Exercise details: Please read the records below and return each line holding the string "shade".

Stored data entries:
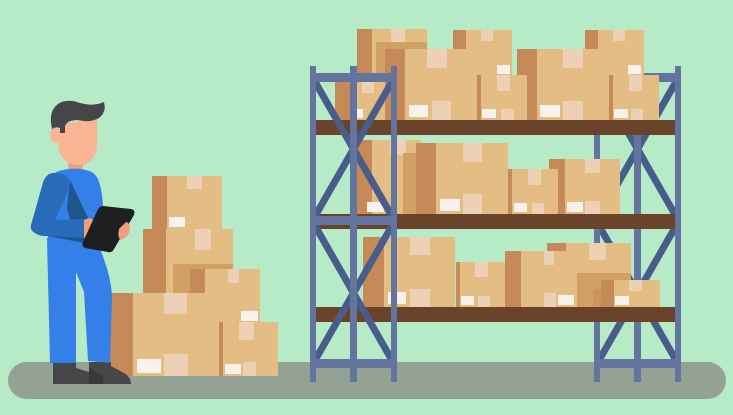
<!DOCTYPE html>
<html lang="en">
<head>
<meta charset="utf-8">
<title>Warehouse stock check</title>
<style>
:root {
  --mint: #b7ebc8; --floor: #94a296;
  --card: #e4bd84; --card-side: #c68958; --card-shade: #d1a064; --tape: #eed1b5; --label: #f7f2ec;
  --board: #69432a; --steel: #63749f; --brace: #485d8a;
  --overall: #357fe8; --shirt: #286bb9; --shirt-dark: #1d568f;
  --skin: #f8b493; --skin-dark: #ee9f7c; --hair: #464548; --tablet: #1d1f20;
}
html, body { margin: 0; overflow: hidden; background: var(--mint); }
svg { display: block; width: 733px; height: 415px; }
.front { fill: var(--card); }
.side { fill: var(--card-side); }
.shade { fill: var(--card-shade); }
.tape { fill: var(--tape); }
.label { fill: var(--label); }
.board { fill: var(--board); }
.steel { fill: var(--steel); }
.brace { fill: none; stroke: var(--brace); stroke-width: 7; }
.overall { fill: var(--overall); }
.shirt { fill: var(--shirt); }
.shirt-dark { fill: var(--shirt-dark); }
.skin { fill: var(--skin); }
.skin-dark { fill: var(--skin-dark); }
.hair { fill: var(--hair); }
</style>
</head>
<body>
<svg viewBox="0 0 733 415" role="img" aria-label="Warehouse worker with a tablet beside stacked boxes and a loaded storage rack">
  <defs>
    <g id="rack-braces" class="brace">
      <path d="M314 80L393 218M393 80L314 218M314 224L393 362M393 224L314 362"/>
    </g>
    <g id="rack-posts" class="steel">
      <rect x="313" y="73" width="81" height="9"/>
      <rect x="313" y="216" width="81" height="9"/>
      <rect x="313" y="359" width="81" height="9"/>
      <rect x="350" y="66" width="7" height="316"/>
      <rect x="310" y="66" width="6" height="316"/>
      <rect x="391" y="66" width="6" height="316"/>
    </g>
  </defs>

  <rect width="733" height="415" fill="var(--mint)"/>
  <rect id="floor" x="8" y="362" width="718" height="37" rx="18.5" fill="var(--floor)"/>

  <g id="rack-right-end" transform="translate(284)">
    <use href="#rack-braces"/>
    <use href="#rack-posts"/>
  </g>

  <g id="top-shelf">
    <rect class="side" x="357" y="29" width="15" height="60"/>
    <rect class="front" x="372" y="29" width="55" height="60"/>
    <rect class="tape" x="391" y="29" width="14" height="13"/>
    <rect class="shade" x="376" y="42" width="51" height="78"/>
    <rect class="side" x="335" y="82" width="15" height="38"/>
    <rect class="front" x="350" y="82" width="36" height="38"/>
    <rect class="tape" x="362" y="82" width="12" height="11"/>
    <rect class="label" x="355" y="109" width="8" height="9"/>
    <rect class="side" x="453" y="30" width="13" height="45"/>
    <rect class="front" x="466" y="30" width="46" height="45"/>
    <rect class="tape" x="481" y="30" width="12" height="11"/>
    <rect class="label" x="497" y="65" width="13" height="9"/>
    <rect class="side" x="385" y="49" width="20" height="71"/>
    <rect class="front" x="405" y="49" width="75" height="71"/>
    <rect class="tape" x="427" y="49" width="20" height="19"/>
    <rect class="tape" x="432" y="101" width="19" height="19"/>
    <rect class="label" x="409" y="105" width="19" height="12"/>
    <rect class="side" x="585" y="30" width="13" height="45"/>
    <rect class="front" x="598" y="30" width="46" height="45"/>
    <rect class="tape" x="613" y="30" width="12" height="11"/>
    <rect class="label" x="628" y="65" width="13" height="9"/>
    <rect class="side" x="517" y="49" width="20" height="71"/>
    <rect class="front" x="537" y="49" width="75" height="71"/>
    <rect class="tape" x="563" y="49" width="20" height="19"/>
    <rect class="tape" x="563" y="101" width="20" height="19"/>
    <rect class="label" x="540" y="105" width="20" height="12"/>
    <rect class="side" x="477" y="75" width="4" height="45"/>
    <rect class="front" x="481" y="75" width="46" height="45"/>
    <rect class="tape" x="497" y="75" width="13" height="16"/>
    <rect class="tape" x="501" y="109" width="13" height="11"/>
    <rect class="label" x="482" y="109" width="14" height="9"/>
    <rect class="side" x="609" y="75" width="4" height="45"/>
    <rect class="front" x="613" y="75" width="46" height="45"/>
    <rect class="tape" x="629" y="75" width="13" height="16"/>
    <rect class="tape" x="631" y="109" width="12" height="11"/>
    <rect class="label" x="614" y="109" width="14" height="9"/>
  </g>

  <g id="middle-shelf">
    <rect class="side" x="357" y="140" width="15" height="74"/>
    <rect class="front" x="372" y="140" width="49" height="74"/>
    <rect class="tape" x="390" y="140" width="16" height="15"/>
    <rect class="label" x="367" y="202" width="17" height="10"/>
    <rect class="shade" x="403" y="153" width="13" height="61"/>
    <rect class="side" x="416" y="143" width="20" height="71"/>
    <rect class="front" x="436" y="143" width="72" height="71"/>
    <rect class="tape" x="463" y="143" width="19" height="19"/>
    <rect class="tape" x="463" y="194" width="19" height="20"/>
    <rect class="label" x="440" y="199" width="20" height="12"/>
    <rect class="side" x="549" y="159" width="16" height="55"/>
    <rect class="front" x="565" y="159" width="55" height="55"/>
    <rect class="tape" x="585" y="159" width="15" height="14"/>
    <rect class="tape" x="585" y="201" width="15" height="13"/>
    <rect class="label" x="567" y="202" width="16" height="10"/>
    <rect class="side" x="508" y="169" width="4" height="45"/>
    <rect class="front" x="512" y="169" width="46" height="45"/>
    <rect class="tape" x="528" y="169" width="13" height="16"/>
    <rect class="tape" x="532" y="203" width="12" height="11"/>
    <rect class="label" x="514" y="203" width="13" height="9"/>
  </g>

  <g id="lower-shelf">
    <rect class="side" x="363" y="237" width="21" height="70"/>
    <rect class="front" x="384" y="237" width="71" height="70"/>
    <rect class="tape" x="410" y="237" width="20" height="18"/>
    <rect class="tape" x="410" y="289" width="20" height="18"/>
    <rect class="label" x="388" y="292" width="18" height="12"/>
    <rect class="side" x="456" y="262" width="4" height="45"/>
    <rect class="front" x="460" y="262" width="45" height="45"/>
    <rect class="tape" x="475" y="262" width="13" height="15"/>
    <rect class="tape" x="478" y="296" width="12" height="11"/>
    <rect class="label" x="461" y="296" width="13" height="9"/>
    <rect class="side" x="547" y="243" width="19" height="20"/>
    <rect class="front" x="566" y="243" width="65" height="64"/>
    <rect class="tape" x="589" y="243" width="17" height="17"/>
    <rect class="side" x="505" y="251" width="16" height="56"/>
    <rect class="front" x="521" y="251" width="56" height="56"/>
    <rect class="tape" x="544" y="251" width="10" height="14"/>
    <rect class="tape" x="544" y="293" width="12" height="14"/>
    <rect class="label" x="558" y="295" width="16" height="10"/>
    <rect class="shade" x="577" y="273" width="54" height="34"/>
    <rect x="593" y="290" width="9" height="17" fill="var(--card-side)" opacity=".5"/>
    <rect class="side" x="601" y="280" width="13" height="27"/>
    <rect class="front" x="614" y="280" width="46" height="27"/>
    <rect class="tape" x="629" y="280" width="13" height="11"/>
    <rect class="label" x="615" y="296" width="14" height="9"/>
  </g>

  <g id="shelf-boards" class="board">
    <rect x="314" y="120" width="362" height="15"/>
    <rect x="314" y="214" width="362" height="15"/>
    <rect x="314" y="307" width="362" height="15"/>
  </g>
  <rect class="steel" x="675" y="66" width="6" height="316"/>

  <g id="rack-left-end">
    <use href="#rack-braces"/>
    <use href="#rack-posts"/>
  </g>

  <g id="floor-stack">
    <rect class="side" x="152" y="176" width="15" height="54"/>
    <rect class="front" x="167" y="176" width="55" height="54"/>
    <rect class="tape" x="187" y="176" width="15" height="13"/>
    <rect class="label" x="169" y="217" width="16" height="10"/>
    <rect class="side" x="143" y="229" width="24" height="64"/>
    <rect class="front" x="166" y="229" width="67" height="64"/>
    <rect class="tape" x="195" y="229" width="16" height="21"/>
    <rect class="shade" x="173" y="264" width="60" height="29"/>
    <rect class="side" x="190" y="269" width="15" height="54"/>
    <rect class="front" x="205" y="269" width="55" height="54"/>
    <rect class="tape" x="228" y="269" width="11" height="14"/>
    <rect class="label" x="241" y="311" width="17" height="10"/>
    <rect class="side" x="109" y="293" width="25" height="83"/>
    <rect class="front" x="133" y="293" width="87" height="83"/>
    <rect class="tape" x="164" y="293" width="23" height="21"/>
    <rect class="tape" x="164" y="354" width="24" height="22"/>
    <rect class="label" x="137" y="359" width="24" height="14"/>
    <rect class="side" x="219" y="322" width="4" height="54"/>
    <rect class="front" x="223" y="322" width="55" height="54"/>
    <rect class="tape" x="239" y="322" width="15" height="18"/>
    <rect class="tape" x="243" y="362" width="13" height="14"/>
    <rect class="label" x="225" y="364" width="16" height="10"/>
  </g>

  <g id="worker">
    <g id="shoes" class="hair">
      <path d="M53 362H76V368L92 373Q101 376 102 384H53Z"/>
      <path d="M89 362H111V366L124 373Q131 377 131 384H89Z"/>
      <path d="M89 368L101 375Q104 379 103 384H89Z" fill="#38373a"/>
    </g>
    <path id="trousers" class="overall" d="M47 238L95 237Q111 272 112 296L110 363L88 361L84 292L76 272V363H50Z"/>
    <path id="neck" class="skin-dark" d="M69 157H83V170Q76 174 68 170Z"/>
    <path id="torso" class="overall" d="M56 172Q75 165 92 172Q102 178 103 208L97 247L48 242V196Z"/>
    <path id="sleeve-shadow" class="shirt-dark" d="M70 180L67 208L70 220L52 223L48 236L84 243L88 218Z"/>
    <path id="sleeve" class="shirt" d="M49 174Q62 170 69 180Q70 186 66 196L55 220L87 219L84 238L43 236Q29 233 31 225L42 186Q44 177 49 174Z"/>
    <path id="near-hand" class="skin-dark" d="M84 220Q90 216 95 221L93 234L84 238Z"/>
    <path id="tablet" fill="var(--tablet)" d="M103 206L131 209Q136 210 134 215L114 249Q112 253 108 252L85 248Q81 246 83 242L98 209Q100 206 103 206Z"/>
    <path id="far-hand" class="skin-dark" d="M119 229L126 222Q130 223 130 229Q129 237 121 240Q117 238 119 229Z"/>
    <g id="head">
      <path class="skin" d="M60 124L97 119V148Q94 165 79 165Q62 165 58 147Z"/>
      <ellipse class="skin" cx="56" cy="135" rx="6" ry="8"/>
      <path class="hair" d="M52 129Q48 111 58 104Q67 98 80 103Q94 107 104 102Q107 112 99 118Q91 123 77 120Q67 120 65 126V133H60V128Q56 126 52 129Z"/>
    </g>
  </g>
</svg>
</body>
</html>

Completed exercise:
  --card: #e4bd84; --card-side: #c68958; --card-shade: #d1a064; --tape: #eed1b5; --label: #f7f2ec;
.shade { fill: var(--card-shade); }
    <rect class="shade" x="376" y="42" width="51" height="78"/>
    <rect class="shade" x="403" y="153" width="13" height="61"/>
    <rect class="shade" x="577" y="273" width="54" height="34"/>
    <rect class="shade" x="173" y="264" width="60" height="29"/>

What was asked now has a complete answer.